People can opt for this test in the latter part of the first trimester (about 10 weeks of pregnancy or later). As a bonus, the cell-free DNA screening test picks up small pieces of the male sex chromosome in the mother's blood, which indicates if the baby is a boy or not.

It takes about a week to get the results.


Ultrasound is another option to reliably tell the sex of a baby. Pregnant people normally have an anatomy ultrasound at 20 weeks' gestation. The doctor checks to ensure the following:

  • The baby's organs and body structures are normal.
  • The baby is growing at a normal rate.
  • The placenta appears healthy and well-positioned.

You can also most likely learn your baby's gender—if you choose—on the spot since by then the genitals are formed.

While neither test is a foolproof way to detect gender, they are highly reliable and well-regarded among gynecologists.


The Ramzi theory is not a proven method of determining the sex of your baby. If you want to find out the sex of your baby, a blood test or ultrasound once the genitals are developed are the most accurate methods.

A Word From Verywell

Determining the sex of your baby can be important for curiosity or medical reasons. While some believe in the Ramzi theory, be sure to check with your ob-gyn to ensure you are getting the most accurate test for your circumstances.

2 Sources
Verywell Health uses only high-quality sources, including peer-reviewed studies, to support the facts within our articles. Read our editorial process to learn more about how we fact-check and keep our content accurate, reliable, and trustworthy.
  1. McFadzen M, Dielentheis D, Kasten R, Singh M, Grundle J. Maternal intuition of fetal genderJournal of Patient-Centered Research and Reviews. 2017;4(3):125-130. doi:10.17294/2330-0698.1454

  2. Cleveland Clinic. Fetal development: Stages of growth.

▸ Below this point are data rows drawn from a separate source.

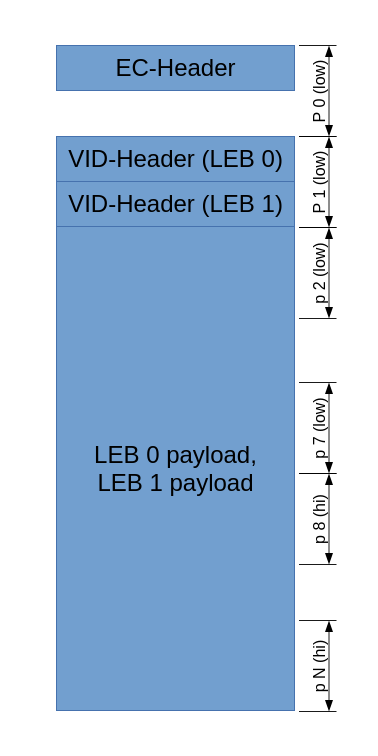
<!DOCTYPE html>
<html lang="en">
<head>
<meta charset="utf-8">
<title>Erase block layout</title>
<style>
:root {
  --paper: #ffffff;
  --block: #729fcf;
  --block-edge: #4672ae;
  --ink: #000000;
}
* { box-sizing: border-box; margin: 0; }
html, body { width: 378px; height: 756px; overflow: hidden; background: var(--paper); }
body { font-family: "Liberation Sans", Arial, sans-serif; color: var(--ink); }
.diagram {
  width: 378px;
  height: 756px;
  padding: 45px 0 0 56px;
  display: flex;
  gap: 3px;
}
.blocks { width: 239px; display: flex; flex-direction: column; }
.block {
  display: flex;
  align-items: center;
  justify-content: center;
  text-align: center;
  background: var(--block);
  border: 1px solid var(--block-edge);
  font-size: 24px;
  line-height: 28px;
  white-space: nowrap;
}
.header { height: 46px; }
.ec { margin-bottom: 45px; }
.lower { margin-top: -1px; }
.payload { height: 485px; margin-top: -1px; }
.pages { width: 39px; display: flex; flex-direction: column; }
.page { position: relative; height: 91px; flex: none; }
.page svg { display: block; width: 39px; height: 92px; overflow: visible; }
.page span {
  position: absolute;
  left: -24px;
  top: 37px;
  width: 91px;
  height: 18px;
  font-size: 16px;
  line-height: 18px;
  text-align: center;
  white-space: nowrap;
  transform: rotate(-90deg);
}
.after-gap { margin-top: 64px; }
.last { margin-top: 56px; }
</style>
</head>
<body>
<svg width="0" height="0" style="position:absolute" aria-hidden="true">
  <defs>
    <g id="extent">
      <path d="M1 .5H38.5M1 91.5H38.5M31 8V84" fill="none" stroke="#000" stroke-width=".9"/>
      <polygon points="31,.5 35,12 27,12"/>
      <polygon points="31,91.5 35,80 27,80"/>
    </g>
  </defs>
</svg>
<main class="diagram">
  <section class="blocks">
    <div class="block header ec">EC-Header</div>
    <div class="block header">VID-Header (LEB 0)</div>
    <div class="block header lower">VID-Header (LEB 1)</div>
    <div class="block payload">LEB 0 payload,<br>LEB 1 payload</div>
  </section>
  <section class="pages">
    <div class="page"><svg aria-hidden="true"><use href="#extent"/></svg><span>P 0 (low)</span></div>
    <div class="page"><svg aria-hidden="true"><use href="#extent"/></svg><span>P 1 (low)</span></div>
    <div class="page"><svg aria-hidden="true"><use href="#extent"/></svg><span>p 2 (low)</span></div>
    <div class="page after-gap"><svg aria-hidden="true"><use href="#extent"/></svg><span>p 7 (low)</span></div>
    <div class="page"><svg aria-hidden="true"><use href="#extent"/></svg><span>p 8 (hi)</span></div>
    <div class="page last"><svg aria-hidden="true"><use href="#extent"/></svg><span>p N (hi)</span></div>
  </section>
</main>
</body>
</html>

Additional Reading

By Cherie Berkley, MS
Cherie Berkley is an award-winning journalist and multimedia storyteller covering health features for Verywell.